Today I arrived at work at a cool 6:35 to attend the plant’s morning ‘Green-Time’ meeting. This is a compulsory safety briefing held every morning by the various departments and its compulsory for all employees to attend. Since I’m officially a grease-monkey now (will tell you all about that in a minute), I have to go to these things.
Sigh.  The working world, eh?
There was a very interesting job to be done this morning.One of the wheels on the overhead crane was making weird noises and had to be replaced and investigated for problems. So I got to tag along and check out how this was done. Surprisingly, changing the wheel on a 30-ton capacity crane is almost exactly like changing the tyre on your car! You jack it up, take off the bolts, remove the wheel and change it out. 
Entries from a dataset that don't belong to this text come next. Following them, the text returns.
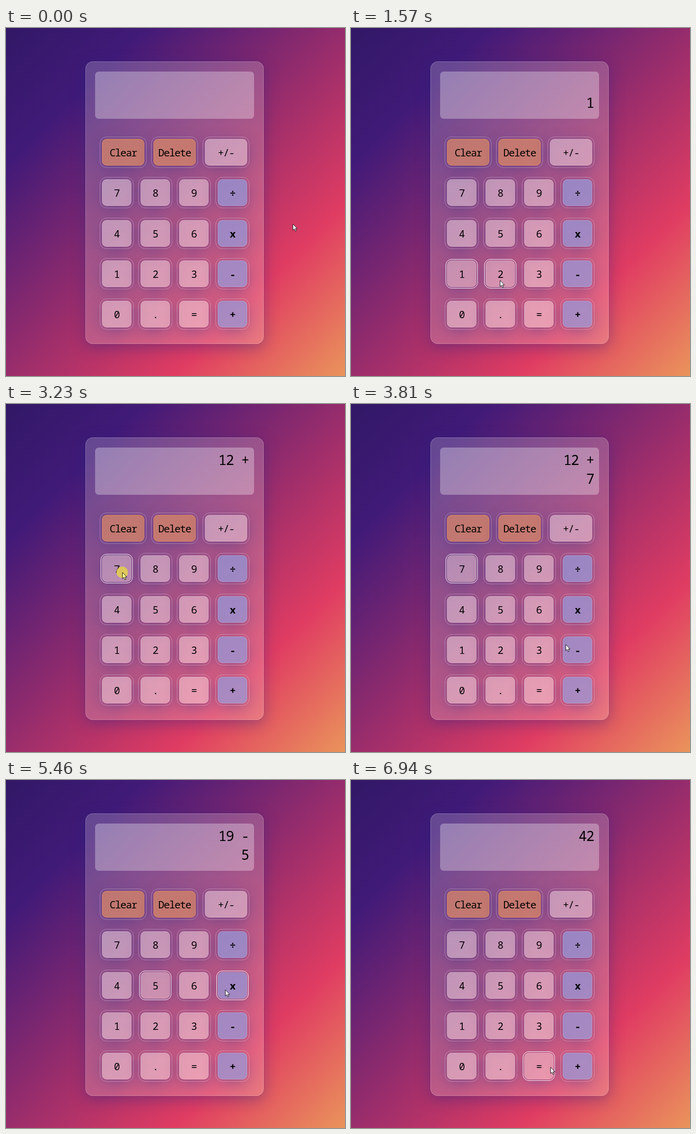
Recreate the animation shown at these times as an HTML page. Size 738 px wide and 759 px high, loop 8 s.

```html
<!DOCTYPE html>
<html lang="en">
<head>
<meta charset="utf-8">
<title>Calculator</title>
<style>
* { box-sizing: border-box; }
html, body { margin: 0; width: 100%; height: 100%; overflow: hidden; }
body {
  position: relative;
  background: linear-gradient(135deg, #311866, #411a78 20%, #e03c62 75%, #ea945b);
  font: 22px "Noto Sans Mono", "DejaVu Sans Mono", monospace;
  letter-spacing: -1.4px;
  color: #000;
}
.panel, .screen, .key, .line, svg { position: absolute; }
.panel {
  left: 173px; top: 73px; width: 388px; height: 616px;
  border: 1px solid rgba(255, 255, 255, .25); border-radius: 16px;
  background: rgba(255, 255, 255, .2);
  box-shadow: 0 8px 32px rgba(31, 38, 135, .37);
}
.screen {
  left: 194px; top: 95px; width: 346px; height: 103px;
  border-radius: 8px; background: rgba(255, 255, 255, .3);
}
.line {
  left: 194px; width: 334.6px; height: 41px;
  font-size: 30px; line-height: 41px; text-align: right; white-space: pre;
}
.key {
  display: flex; align-items: center; justify-content: center;
  border: 1px solid rgba(255, 255, 255, .18); border-radius: 10px;
  background: rgba(255, 255, 255, .39); background-clip: border-box;
  box-shadow: 0 8px 32px rgba(31, 38, 135, .37);
  outline: 1px solid rgba(255, 255, 255, .32); outline-offset: 4px;
}
.edit { background: rgba(208, 130, 105, .8); border-color: rgba(240, 150, 90, .6); }
.op { background: rgba(142, 156, 224, .68); font-weight: bold; }
.active { outline: 1px solid #fff; outline-offset: 2px; }
.active:not(.op) { background: rgba(255, 255, 255, .34); }
svg { left: 0; top: 0; width: 738px; height: 759px; }
</style>
</head>
<body>
<div class="panel"></div>
<div class="screen"></div>
<div class="line" id="upper" style="top:100.5px"></div>
<div class="line" id="lower" style="top:142px"></div>
<svg id="overlay">
  <g id="pointer">
    <circle id="press" r="12.5" fill="#e2cb55" fill-opacity=".92"/>
    <path id="arrow" d="M.5 .5V14L3.6 11.2L5.7 16.2L8 15.2L5.9 10.4H10Z" stroke="#111" stroke-width="1"/>
  </g>
</svg>
<script>
const LOOP = 8000, START = 720, STEP = 82.857;
const $ = id => document.getElementById(id);
const keys = {};

function addKey(label, x, y, w, kind) {
  const el = document.createElement("div");
  el.className = "key " + kind;
  el.textContent = label;
  Object.assign(el.style, { left: x + "px", top: y + "px", width: w + "px", height: "58px" });
  document.body.insertBefore(el, $("overlay"));
  keys[label] = { el, x, y, w };
}

["Clear", "Delete", "+/-"].forEach((label, i) =>
  addKey(label, 209 + i * 112, 242, 92, i < 2 ? "edit" : ""));
["789÷", "456x", "123-", "0.=+"].forEach((row, r) =>
  [...row].forEach((label, c) =>
    addKey(label, 209 + c * 84, Math.round(330.4 + r * 88.2), 64, c === 3 ? "op" : "")));

// Pointer moves: first step, last step, target x, y
const moves = [
  [-1, 6, 266, 548], [8, 10, 324, 550], [12, 18, 478, 612],
  [19, 26, 253, 367], [31, 38, 480, 533], [41, 45.5, 325, 453],
  [50, 57.5, 479, 457], [59, 63, 415, 540], [65, 70, 441, 613], [70, 72, 434, 626]
];

// Key presses, each one step long: step, key, upper and lower line after release
const presses = [
  [7, "1", "", "1"], [11, "2", "", "12"], [19, "+", "12 +", ""],
  [30, "7", "12 +", "7"], [40, "-", "19 -", ""], [49, "5", "19 -", "5"],
  [58, "x", "14 x", ""], [64, "3", "14 x", "3"], [74, "=", "42", ""]
];

function pointerAt(step) {
  let x = 624, y = 427;
  for (const [from, to, tx, ty] of moves) {
    const u = Math.min(1, Math.max(0, (step - from) / (to - from)));
    const e = u * u * (3 - 2 * u);
    x += (tx - x) * e;
    y += (ty - y) * e;
  }
  return [Math.round(x), Math.round(y)];
}

function draw(now) {
  const step = Math.max(-1, Math.floor((now % LOOP - START) / STEP));
  const [x, y] = pointerAt(step);
  const [hx, hy] = pointerAt(step - 1); // hover follows one step behind
  const begun = presses.filter(p => p[0] <= step);
  const done = begun.filter(p => p[0] < step);
  const focus = begun.length ? begun[begun.length - 1][1] : "";
  const [, , upper, lower] = done.length ? done[done.length - 1] : [0, "", "", ""];
  const down = begun.length > done.length;

  for (const label in keys) {
    const k = keys[label];
    const hover = hx >= k.x && hx <= k.x + k.w && hy >= k.y && hy <= k.y + 58;
    k.el.classList.toggle("active", hover || label === focus);
  }
  $("upper").textContent = upper;
  $("lower").textContent = lower;
  $("pointer").setAttribute("transform", `translate(${x} ${y})`);
  $("press").setAttribute("visibility", down ? "visible" : "hidden");
  $("arrow").setAttribute("fill", down ? "#ffff8c" : "#f6f0f6");
  requestAnimationFrame(draw);
}

const origin = performance.now();
const tick = draw;
draw = now => tick(Math.max(0, now - origin));
draw(origin);
</script>
</body>
</html>
```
Ok, I admit, when you’re dealing with loads of this magnitude its slightly more complex than this, and it takes about 3 hours to complete, but the basics are the same.And of course, we’re on the 4th floor of the furnace building (about 50m off the ground), in overalls and safety harnesses, with out CO gas monitors buzzing away and smoke, dust and heat billowing all around us…oh yes, and there is grease. Tons of it! But its fun and I love the fact that the guys up there look at me like I’m raving mad! I can just see them saying to themselves, “What the bleeding hell is this little girl doing here? What kind of parent would let their daughter DO this?”
But I love it. I find in fascinating how the mechanical parts all fit together, how the huge, bearings are so accurate and every separate part has a unique function that make this massive machine work under extreme conditions! I think the people that invented and built this are geniuses! Beneath the grease and dust and dirt, this mega-machine is as elegant as any other, and even more so for being able to withstand the heat and particles getting stuck in all its moving parts.
So I’m back in the office, a little dustier than I was before, but I’ve learnt a lot today:
  • How to use on a safety harness and life-line
  • How a CO gas monitor works and what is the maximum safe concentration of CO gas in parts per million (this is about 200 by the way, although some say ‘when you feel dizzy and throw up, get out quick!’)
  • How to change a crane wheel
  • How a rigging machine and a hydraulic bottle jack works
  • How to remove lock-nuts
Okay fine. As an engineer, I probably (definitely) would never need to actually change a crane wheel…ever. But I need to know what the thing looks like and how it get put together/ taken apart so that I can design one. Even if I’m just picking a standard one out of a catalogue, I need to know that I’m choosing the best and safest type for the job as well as the guys who are using it. All in all, it was great fun!